- _What the task requires_
Take each line of the records below that contains the string "light" and copy it.

(Task inputs Opens)

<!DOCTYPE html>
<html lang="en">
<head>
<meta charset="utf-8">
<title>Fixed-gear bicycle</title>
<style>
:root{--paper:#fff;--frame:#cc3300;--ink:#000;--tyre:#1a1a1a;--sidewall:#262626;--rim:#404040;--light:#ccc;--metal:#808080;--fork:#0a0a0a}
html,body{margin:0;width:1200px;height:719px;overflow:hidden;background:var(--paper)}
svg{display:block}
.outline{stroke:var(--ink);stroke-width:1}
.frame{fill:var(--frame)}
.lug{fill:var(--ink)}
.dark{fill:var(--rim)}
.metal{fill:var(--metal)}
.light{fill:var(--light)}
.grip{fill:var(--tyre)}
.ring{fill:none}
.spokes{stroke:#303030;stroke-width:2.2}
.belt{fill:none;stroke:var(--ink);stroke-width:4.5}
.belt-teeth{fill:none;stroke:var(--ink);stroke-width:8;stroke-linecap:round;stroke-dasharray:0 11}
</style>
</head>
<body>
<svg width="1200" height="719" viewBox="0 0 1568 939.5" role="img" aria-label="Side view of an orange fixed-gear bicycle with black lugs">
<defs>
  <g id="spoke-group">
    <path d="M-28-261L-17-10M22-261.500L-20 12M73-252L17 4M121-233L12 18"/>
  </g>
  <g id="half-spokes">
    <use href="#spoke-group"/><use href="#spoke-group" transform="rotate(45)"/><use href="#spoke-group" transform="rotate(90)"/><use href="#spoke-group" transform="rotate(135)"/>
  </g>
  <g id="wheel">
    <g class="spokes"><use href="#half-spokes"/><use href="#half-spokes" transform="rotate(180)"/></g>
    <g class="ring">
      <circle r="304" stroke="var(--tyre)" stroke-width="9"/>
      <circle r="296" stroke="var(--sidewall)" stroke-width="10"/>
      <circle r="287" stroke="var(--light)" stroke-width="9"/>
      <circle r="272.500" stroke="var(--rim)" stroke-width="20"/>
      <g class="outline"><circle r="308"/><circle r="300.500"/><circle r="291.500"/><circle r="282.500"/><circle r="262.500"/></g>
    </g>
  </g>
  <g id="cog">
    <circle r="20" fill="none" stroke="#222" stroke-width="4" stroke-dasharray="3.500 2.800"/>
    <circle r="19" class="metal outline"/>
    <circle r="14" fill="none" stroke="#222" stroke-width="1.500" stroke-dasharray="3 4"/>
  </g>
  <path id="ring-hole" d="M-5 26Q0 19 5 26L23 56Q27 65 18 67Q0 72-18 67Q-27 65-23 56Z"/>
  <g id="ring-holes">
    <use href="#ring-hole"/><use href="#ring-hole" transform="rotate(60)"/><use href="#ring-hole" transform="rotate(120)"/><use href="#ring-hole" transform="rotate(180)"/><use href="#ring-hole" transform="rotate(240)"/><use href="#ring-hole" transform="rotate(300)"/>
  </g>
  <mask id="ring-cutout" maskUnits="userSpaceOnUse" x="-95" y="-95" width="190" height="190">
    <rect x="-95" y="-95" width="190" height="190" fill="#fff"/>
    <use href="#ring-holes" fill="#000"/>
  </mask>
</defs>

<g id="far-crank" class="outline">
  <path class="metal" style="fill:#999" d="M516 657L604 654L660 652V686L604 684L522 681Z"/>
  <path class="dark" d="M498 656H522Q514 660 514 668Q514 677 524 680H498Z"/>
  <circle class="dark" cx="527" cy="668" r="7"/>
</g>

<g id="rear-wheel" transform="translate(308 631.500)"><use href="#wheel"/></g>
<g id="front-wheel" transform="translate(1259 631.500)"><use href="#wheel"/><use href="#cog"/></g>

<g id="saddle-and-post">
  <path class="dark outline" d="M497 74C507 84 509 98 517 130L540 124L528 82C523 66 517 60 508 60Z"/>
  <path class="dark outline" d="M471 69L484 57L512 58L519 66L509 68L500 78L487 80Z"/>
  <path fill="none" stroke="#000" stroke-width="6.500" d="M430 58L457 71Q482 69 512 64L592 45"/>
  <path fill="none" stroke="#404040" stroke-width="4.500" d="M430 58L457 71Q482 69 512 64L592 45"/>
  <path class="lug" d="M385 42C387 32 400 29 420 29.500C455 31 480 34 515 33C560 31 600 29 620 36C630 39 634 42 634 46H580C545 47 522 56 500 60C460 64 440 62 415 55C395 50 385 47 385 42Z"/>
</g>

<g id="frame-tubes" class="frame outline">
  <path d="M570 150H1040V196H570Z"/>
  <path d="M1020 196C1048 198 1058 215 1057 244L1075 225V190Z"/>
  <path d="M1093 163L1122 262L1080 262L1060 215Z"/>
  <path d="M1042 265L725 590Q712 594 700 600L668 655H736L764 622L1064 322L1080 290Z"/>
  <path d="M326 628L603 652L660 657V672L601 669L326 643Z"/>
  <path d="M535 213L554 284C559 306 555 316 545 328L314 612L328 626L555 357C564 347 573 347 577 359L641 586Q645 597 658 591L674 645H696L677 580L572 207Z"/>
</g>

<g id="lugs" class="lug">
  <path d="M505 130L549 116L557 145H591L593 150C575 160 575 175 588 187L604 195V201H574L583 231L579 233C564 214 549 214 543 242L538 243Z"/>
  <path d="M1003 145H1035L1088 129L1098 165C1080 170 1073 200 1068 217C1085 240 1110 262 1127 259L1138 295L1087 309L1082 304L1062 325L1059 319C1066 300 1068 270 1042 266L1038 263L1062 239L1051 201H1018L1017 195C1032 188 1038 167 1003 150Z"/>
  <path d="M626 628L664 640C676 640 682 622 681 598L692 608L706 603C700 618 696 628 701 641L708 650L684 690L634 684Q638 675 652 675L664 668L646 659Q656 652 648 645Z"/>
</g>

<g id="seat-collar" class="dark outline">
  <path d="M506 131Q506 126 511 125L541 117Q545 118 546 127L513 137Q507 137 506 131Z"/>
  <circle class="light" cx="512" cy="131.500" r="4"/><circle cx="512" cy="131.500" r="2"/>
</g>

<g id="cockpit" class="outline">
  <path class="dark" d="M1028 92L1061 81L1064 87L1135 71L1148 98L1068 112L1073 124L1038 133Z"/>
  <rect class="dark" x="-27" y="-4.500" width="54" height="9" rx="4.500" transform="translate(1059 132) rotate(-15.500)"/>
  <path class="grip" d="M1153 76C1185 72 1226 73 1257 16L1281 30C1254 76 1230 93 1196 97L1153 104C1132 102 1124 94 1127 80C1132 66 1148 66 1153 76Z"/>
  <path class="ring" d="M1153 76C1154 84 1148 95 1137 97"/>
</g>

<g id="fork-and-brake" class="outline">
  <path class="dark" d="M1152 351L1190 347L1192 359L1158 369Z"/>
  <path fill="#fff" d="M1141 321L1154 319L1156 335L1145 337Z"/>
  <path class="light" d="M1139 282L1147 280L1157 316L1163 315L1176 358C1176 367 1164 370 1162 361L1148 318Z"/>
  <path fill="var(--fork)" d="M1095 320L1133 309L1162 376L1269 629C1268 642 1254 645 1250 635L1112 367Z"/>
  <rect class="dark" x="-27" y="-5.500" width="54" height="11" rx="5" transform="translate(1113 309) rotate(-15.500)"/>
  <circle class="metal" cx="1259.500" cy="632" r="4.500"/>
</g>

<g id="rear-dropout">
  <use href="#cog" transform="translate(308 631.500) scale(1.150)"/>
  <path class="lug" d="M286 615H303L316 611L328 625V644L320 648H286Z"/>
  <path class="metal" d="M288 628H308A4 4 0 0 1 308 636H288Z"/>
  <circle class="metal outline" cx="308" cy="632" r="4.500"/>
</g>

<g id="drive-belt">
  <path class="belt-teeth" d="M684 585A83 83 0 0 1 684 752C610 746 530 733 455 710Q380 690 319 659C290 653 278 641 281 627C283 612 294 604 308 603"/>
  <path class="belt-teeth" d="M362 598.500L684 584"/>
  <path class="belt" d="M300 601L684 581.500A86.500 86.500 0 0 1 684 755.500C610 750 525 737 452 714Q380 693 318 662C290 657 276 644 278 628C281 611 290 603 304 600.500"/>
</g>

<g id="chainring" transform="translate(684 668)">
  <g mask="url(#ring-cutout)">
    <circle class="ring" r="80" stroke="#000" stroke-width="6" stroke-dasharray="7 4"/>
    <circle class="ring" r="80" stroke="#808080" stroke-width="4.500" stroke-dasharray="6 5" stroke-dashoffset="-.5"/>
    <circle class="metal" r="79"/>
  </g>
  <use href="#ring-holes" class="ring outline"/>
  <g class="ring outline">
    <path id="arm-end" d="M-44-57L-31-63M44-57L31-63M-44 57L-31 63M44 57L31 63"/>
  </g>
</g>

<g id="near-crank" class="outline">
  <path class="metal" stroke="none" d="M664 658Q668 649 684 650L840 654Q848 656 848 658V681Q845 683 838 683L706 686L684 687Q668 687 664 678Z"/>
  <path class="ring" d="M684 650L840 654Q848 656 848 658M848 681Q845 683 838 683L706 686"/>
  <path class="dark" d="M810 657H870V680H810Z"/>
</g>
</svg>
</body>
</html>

(Task inputs Closes)

- _Finished task_
:root{--paper:#fff;--frame:#cc3300;--ink:#000;--tyre:#1a1a1a;--sidewall:#262626;--rim:#404040;--light:#ccc;--metal:#808080;--fork:#0a0a0a}
.light{fill:var(--light)}
      <circle r="287" stroke="var(--light)" stroke-width="9"/>
  <circle class="light" cx="512" cy="131.500" r="4"/><circle cx="512" cy="131.500" r="2"/>
  <path class="light" d="M1139 282L1147 280L1157 316L1163 315L1176 358C1176 367 1164 370 1162 361L1148 318Z"/>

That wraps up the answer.